--- Exercise ---
Start to finish, repeat the records exactly.

--- Data supplied ---
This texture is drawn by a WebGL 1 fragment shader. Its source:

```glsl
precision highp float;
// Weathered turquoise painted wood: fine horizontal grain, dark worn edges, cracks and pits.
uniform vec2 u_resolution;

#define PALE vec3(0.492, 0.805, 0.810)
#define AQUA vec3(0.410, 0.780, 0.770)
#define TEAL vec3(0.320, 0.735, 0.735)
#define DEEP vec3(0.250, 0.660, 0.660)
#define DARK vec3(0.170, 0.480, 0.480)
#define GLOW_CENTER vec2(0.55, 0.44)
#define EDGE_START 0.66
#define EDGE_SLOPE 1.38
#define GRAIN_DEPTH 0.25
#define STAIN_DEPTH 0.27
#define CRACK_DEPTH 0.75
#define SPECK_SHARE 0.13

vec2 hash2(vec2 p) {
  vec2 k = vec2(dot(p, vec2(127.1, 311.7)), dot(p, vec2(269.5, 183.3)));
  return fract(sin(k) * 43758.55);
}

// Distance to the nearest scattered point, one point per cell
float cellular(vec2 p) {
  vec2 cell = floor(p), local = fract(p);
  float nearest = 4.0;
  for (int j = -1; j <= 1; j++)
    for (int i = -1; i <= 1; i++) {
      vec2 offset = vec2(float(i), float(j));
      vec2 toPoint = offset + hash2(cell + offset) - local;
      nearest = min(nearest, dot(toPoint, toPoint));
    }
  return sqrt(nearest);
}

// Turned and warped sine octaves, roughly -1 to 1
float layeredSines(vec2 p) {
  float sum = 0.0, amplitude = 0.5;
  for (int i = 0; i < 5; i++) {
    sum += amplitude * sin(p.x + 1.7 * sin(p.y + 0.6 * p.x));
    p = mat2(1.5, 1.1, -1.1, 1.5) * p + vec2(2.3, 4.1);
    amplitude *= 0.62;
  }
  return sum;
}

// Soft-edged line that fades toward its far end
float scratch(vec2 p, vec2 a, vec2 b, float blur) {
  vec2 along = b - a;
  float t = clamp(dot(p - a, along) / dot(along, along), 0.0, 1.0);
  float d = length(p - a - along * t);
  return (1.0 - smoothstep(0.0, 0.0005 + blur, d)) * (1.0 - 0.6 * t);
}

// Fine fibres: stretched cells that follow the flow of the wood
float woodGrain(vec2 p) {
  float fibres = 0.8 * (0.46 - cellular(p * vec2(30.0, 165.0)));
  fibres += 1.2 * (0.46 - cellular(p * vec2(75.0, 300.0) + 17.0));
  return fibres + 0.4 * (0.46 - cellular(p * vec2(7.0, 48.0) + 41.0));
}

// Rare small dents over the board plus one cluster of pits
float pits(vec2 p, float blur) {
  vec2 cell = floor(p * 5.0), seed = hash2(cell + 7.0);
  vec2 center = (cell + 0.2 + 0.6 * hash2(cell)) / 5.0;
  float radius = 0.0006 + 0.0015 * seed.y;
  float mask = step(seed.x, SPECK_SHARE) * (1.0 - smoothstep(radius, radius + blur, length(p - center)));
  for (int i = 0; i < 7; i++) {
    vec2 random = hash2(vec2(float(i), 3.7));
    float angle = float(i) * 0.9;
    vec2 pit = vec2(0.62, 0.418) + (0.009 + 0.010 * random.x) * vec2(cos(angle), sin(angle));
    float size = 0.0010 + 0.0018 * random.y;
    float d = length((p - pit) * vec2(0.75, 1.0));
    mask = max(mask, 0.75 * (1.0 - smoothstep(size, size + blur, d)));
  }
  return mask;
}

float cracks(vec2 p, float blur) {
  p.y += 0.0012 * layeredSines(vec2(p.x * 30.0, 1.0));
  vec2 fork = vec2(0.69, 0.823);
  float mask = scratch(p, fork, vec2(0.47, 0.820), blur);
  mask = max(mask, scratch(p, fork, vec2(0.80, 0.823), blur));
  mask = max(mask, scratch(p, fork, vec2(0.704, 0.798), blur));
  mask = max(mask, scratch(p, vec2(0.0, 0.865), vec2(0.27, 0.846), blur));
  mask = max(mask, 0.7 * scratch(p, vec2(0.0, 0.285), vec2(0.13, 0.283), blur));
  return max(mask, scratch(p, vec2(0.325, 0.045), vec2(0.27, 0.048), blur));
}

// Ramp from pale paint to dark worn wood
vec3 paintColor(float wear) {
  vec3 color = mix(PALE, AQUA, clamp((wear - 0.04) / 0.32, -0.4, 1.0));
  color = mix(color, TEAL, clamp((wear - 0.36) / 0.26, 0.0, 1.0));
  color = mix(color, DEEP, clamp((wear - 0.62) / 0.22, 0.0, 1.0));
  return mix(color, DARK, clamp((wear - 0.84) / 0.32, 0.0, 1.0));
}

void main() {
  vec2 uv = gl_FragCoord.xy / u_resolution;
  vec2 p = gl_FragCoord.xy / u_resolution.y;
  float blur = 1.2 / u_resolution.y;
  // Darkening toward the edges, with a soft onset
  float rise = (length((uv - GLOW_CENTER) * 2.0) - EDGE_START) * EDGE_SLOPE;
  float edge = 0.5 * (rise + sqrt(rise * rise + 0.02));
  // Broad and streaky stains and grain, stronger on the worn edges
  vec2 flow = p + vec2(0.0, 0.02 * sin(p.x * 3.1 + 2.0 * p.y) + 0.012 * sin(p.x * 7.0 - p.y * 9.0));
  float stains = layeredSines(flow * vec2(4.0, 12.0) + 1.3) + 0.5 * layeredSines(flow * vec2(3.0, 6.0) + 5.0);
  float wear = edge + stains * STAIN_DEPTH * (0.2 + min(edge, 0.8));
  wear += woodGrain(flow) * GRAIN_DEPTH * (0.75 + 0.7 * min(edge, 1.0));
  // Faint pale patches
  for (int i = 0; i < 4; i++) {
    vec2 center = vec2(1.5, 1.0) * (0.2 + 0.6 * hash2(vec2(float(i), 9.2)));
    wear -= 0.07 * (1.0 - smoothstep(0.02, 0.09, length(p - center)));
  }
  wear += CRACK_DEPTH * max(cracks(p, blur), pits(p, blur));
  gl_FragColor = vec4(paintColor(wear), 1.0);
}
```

--- Result ---
This texture is drawn by a WebGL 1 fragment shader. Its source:

```glsl
precision highp float;
// Weathered turquoise painted wood: fine horizontal grain, dark worn edges, cracks and pits.
uniform vec2 u_resolution;

#define PALE vec3(0.492, 0.805, 0.810)
#define AQUA vec3(0.410, 0.780, 0.770)
#define TEAL vec3(0.320, 0.735, 0.735)
#define DEEP vec3(0.250, 0.660, 0.660)
#define DARK vec3(0.170, 0.480, 0.480)
#define GLOW_CENTER vec2(0.55, 0.44)
#define EDGE_START 0.66
#define EDGE_SLOPE 1.38
#define GRAIN_DEPTH 0.25
#define STAIN_DEPTH 0.27
#define CRACK_DEPTH 0.75
#define SPECK_SHARE 0.13

vec2 hash2(vec2 p) {
  vec2 k = vec2(dot(p, vec2(127.1, 311.7)), dot(p, vec2(269.5, 183.3)));
  return fract(sin(k) * 43758.55);
}

// Distance to the nearest scattered point, one point per cell
float cellular(vec2 p) {
  vec2 cell = floor(p), local = fract(p);
  float nearest = 4.0;
  for (int j = -1; j <= 1; j++)
    for (int i = -1; i <= 1; i++) {
      vec2 offset = vec2(float(i), float(j));
      vec2 toPoint = offset + hash2(cell + offset) - local;
      nearest = min(nearest, dot(toPoint, toPoint));
    }
  return sqrt(nearest);
}

// Turned and warped sine octaves, roughly -1 to 1
float layeredSines(vec2 p) {
  float sum = 0.0, amplitude = 0.5;
  for (int i = 0; i < 5; i++) {
    sum += amplitude * sin(p.x + 1.7 * sin(p.y + 0.6 * p.x));
    p = mat2(1.5, 1.1, -1.1, 1.5) * p + vec2(2.3, 4.1);
    amplitude *= 0.62;
  }
  return sum;
}

// Soft-edged line that fades toward its far end
float scratch(vec2 p, vec2 a, vec2 b, float blur) {
  vec2 along = b - a;
  float t = clamp(dot(p - a, along) / dot(along, along), 0.0, 1.0);
  float d = length(p - a - along * t);
  return (1.0 - smoothstep(0.0, 0.0005 + blur, d)) * (1.0 - 0.6 * t);
}

// Fine fibres: stretched cells that follow the flow of the wood
float woodGrain(vec2 p) {
  float fibres = 0.8 * (0.46 - cellular(p * vec2(30.0, 165.0)));
  fibres += 1.2 * (0.46 - cellular(p * vec2(75.0, 300.0) + 17.0));
  return fibres + 0.4 * (0.46 - cellular(p * vec2(7.0, 48.0) + 41.0));
}

// Rare small dents over the board plus one cluster of pits
float pits(vec2 p, float blur) {
  vec2 cell = floor(p * 5.0), seed = hash2(cell + 7.0);
  vec2 center = (cell + 0.2 + 0.6 * hash2(cell)) / 5.0;
  float radius = 0.0006 + 0.0015 * seed.y;
  float mask = step(seed.x, SPECK_SHARE) * (1.0 - smoothstep(radius, radius + blur, length(p - center)));
  for (int i = 0; i < 7; i++) {
    vec2 random = hash2(vec2(float(i), 3.7));
    float angle = float(i) * 0.9;
    vec2 pit = vec2(0.62, 0.418) + (0.009 + 0.010 * random.x) * vec2(cos(angle), sin(angle));
    float size = 0.0010 + 0.0018 * random.y;
    float d = length((p - pit) * vec2(0.75, 1.0));
    mask = max(mask, 0.75 * (1.0 - smoothstep(size, size + blur, d)));
  }
  return mask;
}

float cracks(vec2 p, float blur) {
  p.y += 0.0012 * layeredSines(vec2(p.x * 30.0, 1.0));
  vec2 fork = vec2(0.69, 0.823);
  float mask = scratch(p, fork, vec2(0.47, 0.820), blur);
  mask = max(mask, scratch(p, fork, vec2(0.80, 0.823), blur));
  mask = max(mask, scratch(p, fork, vec2(0.704, 0.798), blur));
  mask = max(mask, scratch(p, vec2(0.0, 0.865), vec2(0.27, 0.846), blur));
  mask = max(mask, 0.7 * scratch(p, vec2(0.0, 0.285), vec2(0.13, 0.283), blur));
  return max(mask, scratch(p, vec2(0.325, 0.045), vec2(0.27, 0.048), blur));
}

// Ramp from pale paint to dark worn wood
vec3 paintColor(float wear) {
  vec3 color = mix(PALE, AQUA, clamp((wear - 0.04) / 0.32, -0.4, 1.0));
  color = mix(color, TEAL, clamp((wear - 0.36) / 0.26, 0.0, 1.0));
  color = mix(color, DEEP, clamp((wear - 0.62) / 0.22, 0.0, 1.0));
  return mix(color, DARK, clamp((wear - 0.84) / 0.32, 0.0, 1.0));
}

void main() {
  vec2 uv = gl_FragCoord.xy / u_resolution;
  vec2 p = gl_FragCoord.xy / u_resolution.y;
  float blur = 1.2 / u_resolution.y;
  // Darkening toward the edges, with a soft onset
  float rise = (length((uv - GLOW_CENTER) * 2.0) - EDGE_START) * EDGE_SLOPE;
  float edge = 0.5 * (rise + sqrt(rise * rise + 0.02));
  // Broad and streaky stains and grain, stronger on the worn edges
  vec2 flow = p + vec2(0.0, 0.02 * sin(p.x * 3.1 + 2.0 * p.y) + 0.012 * sin(p.x * 7.0 - p.y * 9.0));
  float stains = layeredSines(flow * vec2(4.0, 12.0) + 1.3) + 0.5 * layeredSines(flow * vec2(3.0, 6.0) + 5.0);
  float wear = edge + stains * STAIN_DEPTH * (0.2 + min(edge, 0.8));
  wear += woodGrain(flow) * GRAIN_DEPTH * (0.75 + 0.7 * min(edge, 1.0));
  // Faint pale patches
  for (int i = 0; i < 4; i++) {
    vec2 center = vec2(1.5, 1.0) * (0.2 + 0.6 * hash2(vec2(float(i), 9.2)));
    wear -= 0.07 * (1.0 - smoothstep(0.02, 0.09, length(p - center)));
  }
  wear += CRACK_DEPTH * max(cracks(p, blur), pits(p, blur));
  gl_FragColor = vec4(paintColor(wear), 1.0);
}
```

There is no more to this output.